Monthly Archives: August 2011

In the News! Lahaina, Hawaii News

Levi Lewis (left) and Emily Kelly (right) celebrate KHFMA's birthday with fish themed treats

Our very own Levi Lewis and Emily Kelly made front page of the Lahania News while participating in the Kahekili Herbivore Fisheries Management Area’s (KHFMA) second Birthday Bash hosted by the Kaanapali Makai Watch program.  The KHFMA, a marine protected area located off north Ka’anapali,  was established in July 2009 as a means of protecting herbivores to improve coral reef health.  The celebration included a coral reef and herbivore themed scavenger hunt, information, and demonstrations to teach people more about coral reef ecosystems, water quality, the KHFMA, and ways to get involved.  And what’s a party without fish themed cakes and sea urchin cupcakes?

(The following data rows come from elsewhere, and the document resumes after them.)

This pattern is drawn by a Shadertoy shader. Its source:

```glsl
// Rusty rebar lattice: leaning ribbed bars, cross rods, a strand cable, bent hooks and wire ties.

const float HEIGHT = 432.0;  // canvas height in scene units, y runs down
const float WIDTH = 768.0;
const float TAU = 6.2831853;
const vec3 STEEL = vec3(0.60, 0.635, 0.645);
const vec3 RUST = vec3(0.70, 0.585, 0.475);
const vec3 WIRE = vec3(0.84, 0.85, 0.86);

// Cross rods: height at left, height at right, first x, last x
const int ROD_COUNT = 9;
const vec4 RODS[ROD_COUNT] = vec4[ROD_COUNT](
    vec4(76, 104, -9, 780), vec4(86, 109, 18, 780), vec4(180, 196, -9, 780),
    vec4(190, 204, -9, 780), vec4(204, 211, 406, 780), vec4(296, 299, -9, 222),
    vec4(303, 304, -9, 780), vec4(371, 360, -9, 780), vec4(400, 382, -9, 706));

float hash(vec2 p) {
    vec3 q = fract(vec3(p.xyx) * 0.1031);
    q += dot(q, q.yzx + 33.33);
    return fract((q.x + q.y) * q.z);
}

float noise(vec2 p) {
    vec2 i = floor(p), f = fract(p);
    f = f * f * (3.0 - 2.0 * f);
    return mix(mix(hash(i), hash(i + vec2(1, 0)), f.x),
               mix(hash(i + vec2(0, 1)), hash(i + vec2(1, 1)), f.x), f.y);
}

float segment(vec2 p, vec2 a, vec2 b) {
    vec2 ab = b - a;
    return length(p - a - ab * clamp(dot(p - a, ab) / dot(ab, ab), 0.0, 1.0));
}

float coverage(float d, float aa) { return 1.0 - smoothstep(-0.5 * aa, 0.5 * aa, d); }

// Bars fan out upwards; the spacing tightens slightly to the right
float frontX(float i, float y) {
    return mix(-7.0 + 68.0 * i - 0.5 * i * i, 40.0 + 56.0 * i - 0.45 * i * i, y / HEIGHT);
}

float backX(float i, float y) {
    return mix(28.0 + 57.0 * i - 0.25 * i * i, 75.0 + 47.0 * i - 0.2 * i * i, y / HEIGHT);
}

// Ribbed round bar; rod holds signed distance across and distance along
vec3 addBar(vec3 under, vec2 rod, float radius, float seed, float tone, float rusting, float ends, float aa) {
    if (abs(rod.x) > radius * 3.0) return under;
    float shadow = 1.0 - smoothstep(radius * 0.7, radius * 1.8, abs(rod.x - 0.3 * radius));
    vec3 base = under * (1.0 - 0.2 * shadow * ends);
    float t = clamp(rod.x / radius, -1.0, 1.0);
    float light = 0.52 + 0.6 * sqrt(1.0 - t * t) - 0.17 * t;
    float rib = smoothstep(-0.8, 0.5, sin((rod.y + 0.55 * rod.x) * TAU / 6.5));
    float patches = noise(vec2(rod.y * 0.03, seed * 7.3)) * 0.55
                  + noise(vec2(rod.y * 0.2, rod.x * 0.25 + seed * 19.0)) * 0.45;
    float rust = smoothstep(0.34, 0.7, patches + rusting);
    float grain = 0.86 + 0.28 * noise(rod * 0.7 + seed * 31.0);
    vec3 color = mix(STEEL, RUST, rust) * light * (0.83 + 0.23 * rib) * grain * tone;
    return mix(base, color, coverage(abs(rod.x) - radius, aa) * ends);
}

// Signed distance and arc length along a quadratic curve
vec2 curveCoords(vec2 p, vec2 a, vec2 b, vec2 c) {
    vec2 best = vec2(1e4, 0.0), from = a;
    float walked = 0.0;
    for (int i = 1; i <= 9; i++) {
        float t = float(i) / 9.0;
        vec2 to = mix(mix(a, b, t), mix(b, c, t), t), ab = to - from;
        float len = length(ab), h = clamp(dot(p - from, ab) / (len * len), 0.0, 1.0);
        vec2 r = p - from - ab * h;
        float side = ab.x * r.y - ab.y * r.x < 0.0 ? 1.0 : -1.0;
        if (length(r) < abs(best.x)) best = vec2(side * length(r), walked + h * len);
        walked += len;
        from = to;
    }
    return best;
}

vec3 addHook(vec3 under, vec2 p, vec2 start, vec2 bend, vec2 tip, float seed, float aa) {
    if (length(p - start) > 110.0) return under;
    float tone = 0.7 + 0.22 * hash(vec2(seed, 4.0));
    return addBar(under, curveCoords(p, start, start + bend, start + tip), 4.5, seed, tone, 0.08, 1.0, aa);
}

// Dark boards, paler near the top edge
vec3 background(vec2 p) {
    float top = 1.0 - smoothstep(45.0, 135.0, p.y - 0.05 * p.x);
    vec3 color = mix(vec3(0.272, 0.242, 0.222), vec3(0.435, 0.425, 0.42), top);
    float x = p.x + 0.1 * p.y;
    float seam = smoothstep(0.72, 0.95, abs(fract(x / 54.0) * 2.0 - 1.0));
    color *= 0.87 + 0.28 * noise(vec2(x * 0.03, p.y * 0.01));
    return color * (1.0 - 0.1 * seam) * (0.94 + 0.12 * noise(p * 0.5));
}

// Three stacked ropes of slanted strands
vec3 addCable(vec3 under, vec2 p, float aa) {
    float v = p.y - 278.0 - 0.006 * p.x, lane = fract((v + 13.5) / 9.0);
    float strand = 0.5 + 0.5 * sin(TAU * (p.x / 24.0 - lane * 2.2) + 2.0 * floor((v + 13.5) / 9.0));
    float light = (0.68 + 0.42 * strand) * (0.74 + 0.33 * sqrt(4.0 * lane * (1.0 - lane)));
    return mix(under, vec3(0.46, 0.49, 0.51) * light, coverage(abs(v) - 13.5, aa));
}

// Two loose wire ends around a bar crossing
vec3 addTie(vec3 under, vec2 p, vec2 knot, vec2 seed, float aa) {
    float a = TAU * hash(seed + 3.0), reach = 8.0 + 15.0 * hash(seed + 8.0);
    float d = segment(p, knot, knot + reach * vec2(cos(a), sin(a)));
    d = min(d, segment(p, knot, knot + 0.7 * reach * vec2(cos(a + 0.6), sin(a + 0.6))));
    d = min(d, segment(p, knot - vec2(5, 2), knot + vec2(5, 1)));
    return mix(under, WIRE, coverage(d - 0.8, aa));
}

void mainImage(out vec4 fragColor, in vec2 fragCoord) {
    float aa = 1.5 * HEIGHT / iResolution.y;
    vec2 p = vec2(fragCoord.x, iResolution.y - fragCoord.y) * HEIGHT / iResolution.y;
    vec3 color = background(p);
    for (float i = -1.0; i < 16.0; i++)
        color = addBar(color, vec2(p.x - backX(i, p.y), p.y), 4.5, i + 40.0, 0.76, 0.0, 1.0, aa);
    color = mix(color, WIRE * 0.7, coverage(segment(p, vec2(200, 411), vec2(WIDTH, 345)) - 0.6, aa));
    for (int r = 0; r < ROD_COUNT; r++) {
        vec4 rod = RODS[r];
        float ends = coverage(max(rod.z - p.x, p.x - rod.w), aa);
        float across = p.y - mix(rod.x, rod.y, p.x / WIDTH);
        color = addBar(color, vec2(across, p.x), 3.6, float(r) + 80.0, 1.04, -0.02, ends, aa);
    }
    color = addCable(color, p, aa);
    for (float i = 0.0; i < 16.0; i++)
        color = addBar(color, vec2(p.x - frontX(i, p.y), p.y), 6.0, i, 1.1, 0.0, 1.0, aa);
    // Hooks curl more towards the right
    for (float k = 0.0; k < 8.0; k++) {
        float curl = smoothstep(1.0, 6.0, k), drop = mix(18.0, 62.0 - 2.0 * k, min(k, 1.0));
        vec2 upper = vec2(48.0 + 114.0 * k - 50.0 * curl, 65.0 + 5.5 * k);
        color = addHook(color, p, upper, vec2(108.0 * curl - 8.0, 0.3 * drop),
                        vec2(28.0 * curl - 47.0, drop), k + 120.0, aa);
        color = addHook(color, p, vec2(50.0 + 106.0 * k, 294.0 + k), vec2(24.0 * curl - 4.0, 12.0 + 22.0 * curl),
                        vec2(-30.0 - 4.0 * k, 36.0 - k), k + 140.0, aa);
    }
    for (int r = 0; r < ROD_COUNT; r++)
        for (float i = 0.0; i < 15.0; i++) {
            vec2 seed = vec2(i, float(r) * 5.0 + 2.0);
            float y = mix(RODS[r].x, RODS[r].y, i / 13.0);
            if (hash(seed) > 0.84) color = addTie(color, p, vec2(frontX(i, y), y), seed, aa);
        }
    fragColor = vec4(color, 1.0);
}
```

If you’d like to learn more about the Kaanapali Makai Watch program, check our their Facebook here!

Notes from the Field: Hawaii


Emily Kelly (left) scraping turf algae with Kerrie Krosky of UH Hilo. credit: Rebecca Most

Emily Kelly has hopped over from Maui to the Big Island of Hawaii for the month of August to work on a project in collaboration with the University of Hawaii, Hilo and the US National Park Service at Kaloko-Honokohau National Historical Park.  The research team is investigating how fast fish eat algae and how fast algae grows in areas of high and low nutrients on the reef.  The team is looking at grazing on and growth of macroalgae (the bigger seaweed you see waving around on the reef) and turf algae (the brown fuzzy carpet that covers dead coral or rocks) and has set up the experiment to allow for no grazing (cage), grazing by only fish (fence to keep urchins out), grazing by only urchins (canopy to keep fish out), and grazing by both (open areas).  Over time, the team will measure what changes they see in the amount of algae in each plot.  Two weeks into the project and with a team of 6 divers, the turf experiment is installed and running!  More updates to come as the team sees what changes may occur over the course of the experiment!

scripps oceanography uc san diego